- **How to complete this task**:
Write the data out again so that it matches word for word.

+++

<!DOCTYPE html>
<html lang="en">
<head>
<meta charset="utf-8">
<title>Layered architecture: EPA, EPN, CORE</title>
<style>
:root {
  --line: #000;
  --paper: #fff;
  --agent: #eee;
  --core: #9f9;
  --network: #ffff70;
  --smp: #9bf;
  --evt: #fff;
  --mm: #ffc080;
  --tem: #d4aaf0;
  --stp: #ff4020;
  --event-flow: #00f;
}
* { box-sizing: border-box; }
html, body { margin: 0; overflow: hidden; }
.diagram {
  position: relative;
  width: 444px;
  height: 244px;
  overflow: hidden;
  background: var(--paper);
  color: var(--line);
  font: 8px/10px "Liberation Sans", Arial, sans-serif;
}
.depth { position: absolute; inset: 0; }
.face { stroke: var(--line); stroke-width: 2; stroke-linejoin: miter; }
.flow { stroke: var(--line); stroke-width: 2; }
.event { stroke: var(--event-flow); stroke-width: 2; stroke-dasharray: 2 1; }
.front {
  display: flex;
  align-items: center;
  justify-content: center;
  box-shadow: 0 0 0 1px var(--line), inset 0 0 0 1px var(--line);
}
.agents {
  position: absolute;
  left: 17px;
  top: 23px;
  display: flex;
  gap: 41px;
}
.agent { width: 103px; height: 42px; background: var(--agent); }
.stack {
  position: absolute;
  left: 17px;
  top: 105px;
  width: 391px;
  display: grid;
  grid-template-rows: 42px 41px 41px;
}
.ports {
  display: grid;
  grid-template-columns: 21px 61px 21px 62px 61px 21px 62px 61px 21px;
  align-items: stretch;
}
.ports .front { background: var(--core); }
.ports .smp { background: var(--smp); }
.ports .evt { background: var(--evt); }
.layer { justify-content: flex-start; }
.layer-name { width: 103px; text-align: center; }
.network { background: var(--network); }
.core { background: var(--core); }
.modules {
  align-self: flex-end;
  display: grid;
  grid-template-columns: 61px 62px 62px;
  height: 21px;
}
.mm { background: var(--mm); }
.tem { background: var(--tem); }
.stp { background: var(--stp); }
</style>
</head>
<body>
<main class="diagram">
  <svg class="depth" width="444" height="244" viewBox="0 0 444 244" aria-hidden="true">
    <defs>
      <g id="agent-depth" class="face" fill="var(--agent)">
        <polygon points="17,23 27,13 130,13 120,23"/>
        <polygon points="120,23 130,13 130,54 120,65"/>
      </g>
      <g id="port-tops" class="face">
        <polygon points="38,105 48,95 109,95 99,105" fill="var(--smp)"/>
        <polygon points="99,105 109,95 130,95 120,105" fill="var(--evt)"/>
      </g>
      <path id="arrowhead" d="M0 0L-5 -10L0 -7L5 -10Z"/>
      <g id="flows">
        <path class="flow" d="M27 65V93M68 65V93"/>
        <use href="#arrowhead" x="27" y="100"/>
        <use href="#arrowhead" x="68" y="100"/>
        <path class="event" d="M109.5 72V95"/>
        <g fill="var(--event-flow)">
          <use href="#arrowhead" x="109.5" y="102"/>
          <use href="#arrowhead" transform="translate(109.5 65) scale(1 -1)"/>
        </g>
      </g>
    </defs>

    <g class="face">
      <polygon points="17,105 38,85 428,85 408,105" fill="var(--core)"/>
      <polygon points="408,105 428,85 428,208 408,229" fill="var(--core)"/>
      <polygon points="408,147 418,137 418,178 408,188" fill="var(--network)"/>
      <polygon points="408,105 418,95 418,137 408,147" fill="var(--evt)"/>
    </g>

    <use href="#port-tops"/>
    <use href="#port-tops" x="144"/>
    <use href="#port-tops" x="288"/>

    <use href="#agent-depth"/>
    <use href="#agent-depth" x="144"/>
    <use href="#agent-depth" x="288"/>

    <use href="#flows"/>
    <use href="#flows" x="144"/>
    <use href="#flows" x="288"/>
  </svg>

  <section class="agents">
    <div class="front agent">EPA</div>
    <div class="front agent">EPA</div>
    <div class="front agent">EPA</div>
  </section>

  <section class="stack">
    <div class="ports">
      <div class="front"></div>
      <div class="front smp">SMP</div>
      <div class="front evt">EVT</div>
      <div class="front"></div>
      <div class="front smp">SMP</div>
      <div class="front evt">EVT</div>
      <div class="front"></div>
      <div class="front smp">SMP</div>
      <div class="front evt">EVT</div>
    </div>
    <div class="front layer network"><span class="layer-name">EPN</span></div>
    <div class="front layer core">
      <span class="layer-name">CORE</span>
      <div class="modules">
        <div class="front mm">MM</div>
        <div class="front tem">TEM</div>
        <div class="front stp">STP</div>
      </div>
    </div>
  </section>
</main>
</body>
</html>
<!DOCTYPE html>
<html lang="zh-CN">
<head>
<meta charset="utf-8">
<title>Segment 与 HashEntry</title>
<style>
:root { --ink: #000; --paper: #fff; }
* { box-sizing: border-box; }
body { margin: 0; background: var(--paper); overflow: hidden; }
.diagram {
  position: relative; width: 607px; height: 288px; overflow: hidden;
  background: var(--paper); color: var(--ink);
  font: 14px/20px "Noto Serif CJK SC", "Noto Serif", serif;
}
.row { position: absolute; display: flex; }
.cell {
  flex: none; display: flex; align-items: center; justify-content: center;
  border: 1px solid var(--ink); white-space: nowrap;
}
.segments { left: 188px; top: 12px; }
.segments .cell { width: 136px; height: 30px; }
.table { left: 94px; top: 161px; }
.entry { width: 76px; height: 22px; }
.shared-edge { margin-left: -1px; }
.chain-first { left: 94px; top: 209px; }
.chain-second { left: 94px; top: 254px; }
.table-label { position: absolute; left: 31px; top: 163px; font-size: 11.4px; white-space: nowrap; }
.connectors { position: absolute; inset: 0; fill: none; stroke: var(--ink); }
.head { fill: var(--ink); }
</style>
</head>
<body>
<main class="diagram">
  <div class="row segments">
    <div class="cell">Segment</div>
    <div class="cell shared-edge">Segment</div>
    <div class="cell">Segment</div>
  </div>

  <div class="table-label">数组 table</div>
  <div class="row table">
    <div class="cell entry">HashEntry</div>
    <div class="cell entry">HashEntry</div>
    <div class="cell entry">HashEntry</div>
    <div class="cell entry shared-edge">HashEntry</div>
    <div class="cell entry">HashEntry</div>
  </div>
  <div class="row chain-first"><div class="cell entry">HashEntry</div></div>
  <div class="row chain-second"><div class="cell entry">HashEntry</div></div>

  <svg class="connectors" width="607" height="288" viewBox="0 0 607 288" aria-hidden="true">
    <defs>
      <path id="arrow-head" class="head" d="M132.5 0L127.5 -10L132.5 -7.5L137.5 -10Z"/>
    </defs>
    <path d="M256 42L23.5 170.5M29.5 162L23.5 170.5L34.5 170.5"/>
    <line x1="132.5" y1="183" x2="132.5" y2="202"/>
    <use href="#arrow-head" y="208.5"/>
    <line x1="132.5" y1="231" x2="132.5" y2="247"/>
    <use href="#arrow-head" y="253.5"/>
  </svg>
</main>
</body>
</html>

+++

- **Answer to the problem**:
<!DOCTYPE html>
<html lang="en">
<head>
<meta charset="utf-8">
<title>Layered architecture: EPA, EPN, CORE</title>
<style>
:root {
  --line: #000;
  --paper: #fff;
  --agent: #eee;
  --core: #9f9;
  --network: #ffff70;
  --smp: #9bf;
  --evt: #fff;
  --mm: #ffc080;
  --tem: #d4aaf0;
  --stp: #ff4020;
  --event-flow: #00f;
}
* { box-sizing: border-box; }
html, body { margin: 0; overflow: hidden; }
.diagram {
  position: relative;
  width: 444px;
  height: 244px;
  overflow: hidden;
  background: var(--paper);
  color: var(--line);
  font: 8px/10px "Liberation Sans", Arial, sans-serif;
}
.depth { position: absolute; inset: 0; }
.face { stroke: var(--line); stroke-width: 2; stroke-linejoin: miter; }
.flow { stroke: var(--line); stroke-width: 2; }
.event { stroke: var(--event-flow); stroke-width: 2; stroke-dasharray: 2 1; }
.front {
  display: flex;
  align-items: center;
  justify-content: center;
  box-shadow: 0 0 0 1px var(--line), inset 0 0 0 1px var(--line);
}
.agents {
  position: absolute;
  left: 17px;
  top: 23px;
  display: flex;
  gap: 41px;
}
.agent { width: 103px; height: 42px; background: var(--agent); }
.stack {
  position: absolute;
  left: 17px;
  top: 105px;
  width: 391px;
  display: grid;
  grid-template-rows: 42px 41px 41px;
}
.ports {
  display: grid;
  grid-template-columns: 21px 61px 21px 62px 61px 21px 62px 61px 21px;
  align-items: stretch;
}
.ports .front { background: var(--core); }
.ports .smp { background: var(--smp); }
.ports .evt { background: var(--evt); }
.layer { justify-content: flex-start; }
.layer-name { width: 103px; text-align: center; }
.network { background: var(--network); }
.core { background: var(--core); }
.modules {
  align-self: flex-end;
  display: grid;
  grid-template-columns: 61px 62px 62px;
  height: 21px;
}
.mm { background: var(--mm); }
.tem { background: var(--tem); }
.stp { background: var(--stp); }
</style>
</head>
<body>
<main class="diagram">
  <svg class="depth" width="444" height="244" viewBox="0 0 444 244" aria-hidden="true">
    <defs>
      <g id="agent-depth" class="face" fill="var(--agent)">
        <polygon points="17,23 27,13 130,13 120,23"/>
        <polygon points="120,23 130,13 130,54 120,65"/>
      </g>
      <g id="port-tops" class="face">
        <polygon points="38,105 48,95 109,95 99,105" fill="var(--smp)"/>
        <polygon points="99,105 109,95 130,95 120,105" fill="var(--evt)"/>
      </g>
      <path id="arrowhead" d="M0 0L-5 -10L0 -7L5 -10Z"/>
      <g id="flows">
        <path class="flow" d="M27 65V93M68 65V93"/>
        <use href="#arrowhead" x="27" y="100"/>
        <use href="#arrowhead" x="68" y="100"/>
        <path class="event" d="M109.5 72V95"/>
        <g fill="var(--event-flow)">
          <use href="#arrowhead" x="109.5" y="102"/>
          <use href="#arrowhead" transform="translate(109.5 65) scale(1 -1)"/>
        </g>
      </g>
    </defs>

    <g class="face">
      <polygon points="17,105 38,85 428,85 408,105" fill="var(--core)"/>
      <polygon points="408,105 428,85 428,208 408,229" fill="var(--core)"/>
      <polygon points="408,147 418,137 418,178 408,188" fill="var(--network)"/>
      <polygon points="408,105 418,95 418,137 408,147" fill="var(--evt)"/>
    </g>

    <use href="#port-tops"/>
    <use href="#port-tops" x="144"/>
    <use href="#port-tops" x="288"/>

    <use href="#agent-depth"/>
    <use href="#agent-depth" x="144"/>
    <use href="#agent-depth" x="288"/>

    <use href="#flows"/>
    <use href="#flows" x="144"/>
    <use href="#flows" x="288"/>
  </svg>

  <section class="agents">
    <div class="front agent">EPA</div>
    <div class="front agent">EPA</div>
    <div class="front agent">EPA</div>
  </section>

  <section class="stack">
    <div class="ports">
      <div class="front"></div>
      <div class="front smp">SMP</div>
      <div class="front evt">EVT</div>
      <div class="front"></div>
      <div class="front smp">SMP</div>
      <div class="front evt">EVT</div>
      <div class="front"></div>
      <div class="front smp">SMP</div>
      <div class="front evt">EVT</div>
    </div>
    <div class="front layer network"><span class="layer-name">EPN</span></div>
    <div class="front layer core">
      <span class="layer-name">CORE</span>
      <div class="modules">
        <div class="front mm">MM</div>
        <div class="front tem">TEM</div>
        <div class="front stp">STP</div>
      </div>
    </div>
  </section>
</main>
</body>
</html>
<!DOCTYPE html>
<html lang="zh-CN">
<head>
<meta charset="utf-8">
<title>Segment 与 HashEntry</title>
<style>
:root { --ink: #000; --paper: #fff; }
* { box-sizing: border-box; }
body { margin: 0; background: var(--paper); overflow: hidden; }
.diagram {
  position: relative; width: 607px; height: 288px; overflow: hidden;
  background: var(--paper); color: var(--ink);
  font: 14px/20px "Noto Serif CJK SC", "Noto Serif", serif;
}
.row { position: absolute; display: flex; }
.cell {
  flex: none; display: flex; align-items: center; justify-content: center;
  border: 1px solid var(--ink); white-space: nowrap;
}
.segments { left: 188px; top: 12px; }
.segments .cell { width: 136px; height: 30px; }
.table { left: 94px; top: 161px; }
.entry { width: 76px; height: 22px; }
.shared-edge { margin-left: -1px; }
.chain-first { left: 94px; top: 209px; }
.chain-second { left: 94px; top: 254px; }
.table-label { position: absolute; left: 31px; top: 163px; font-size: 11.4px; white-space: nowrap; }
.connectors { position: absolute; inset: 0; fill: none; stroke: var(--ink); }
.head { fill: var(--ink); }
</style>
</head>
<body>
<main class="diagram">
  <div class="row segments">
    <div class="cell">Segment</div>
    <div class="cell shared-edge">Segment</div>
    <div class="cell">Segment</div>
  </div>

  <div class="table-label">数组 table</div>
  <div class="row table">
    <div class="cell entry">HashEntry</div>
    <div class="cell entry">HashEntry</div>
    <div class="cell entry">HashEntry</div>
    <div class="cell entry shared-edge">HashEntry</div>
    <div class="cell entry">HashEntry</div>
  </div>
  <div class="row chain-first"><div class="cell entry">HashEntry</div></div>
  <div class="row chain-second"><div class="cell entry">HashEntry</div></div>

  <svg class="connectors" width="607" height="288" viewBox="0 0 607 288" aria-hidden="true">
    <defs>
      <path id="arrow-head" class="head" d="M132.5 0L127.5 -10L132.5 -7.5L137.5 -10Z"/>
    </defs>
    <path d="M256 42L23.5 170.5M29.5 162L23.5 170.5L34.5 170.5"/>
    <line x1="132.5" y1="183" x2="132.5" y2="202"/>
    <use href="#arrow-head" y="208.5"/>
    <line x1="132.5" y1="231" x2="132.5" y2="247"/>
    <use href="#arrow-head" y="253.5"/>
  </svg>
</main>
</body>
</html>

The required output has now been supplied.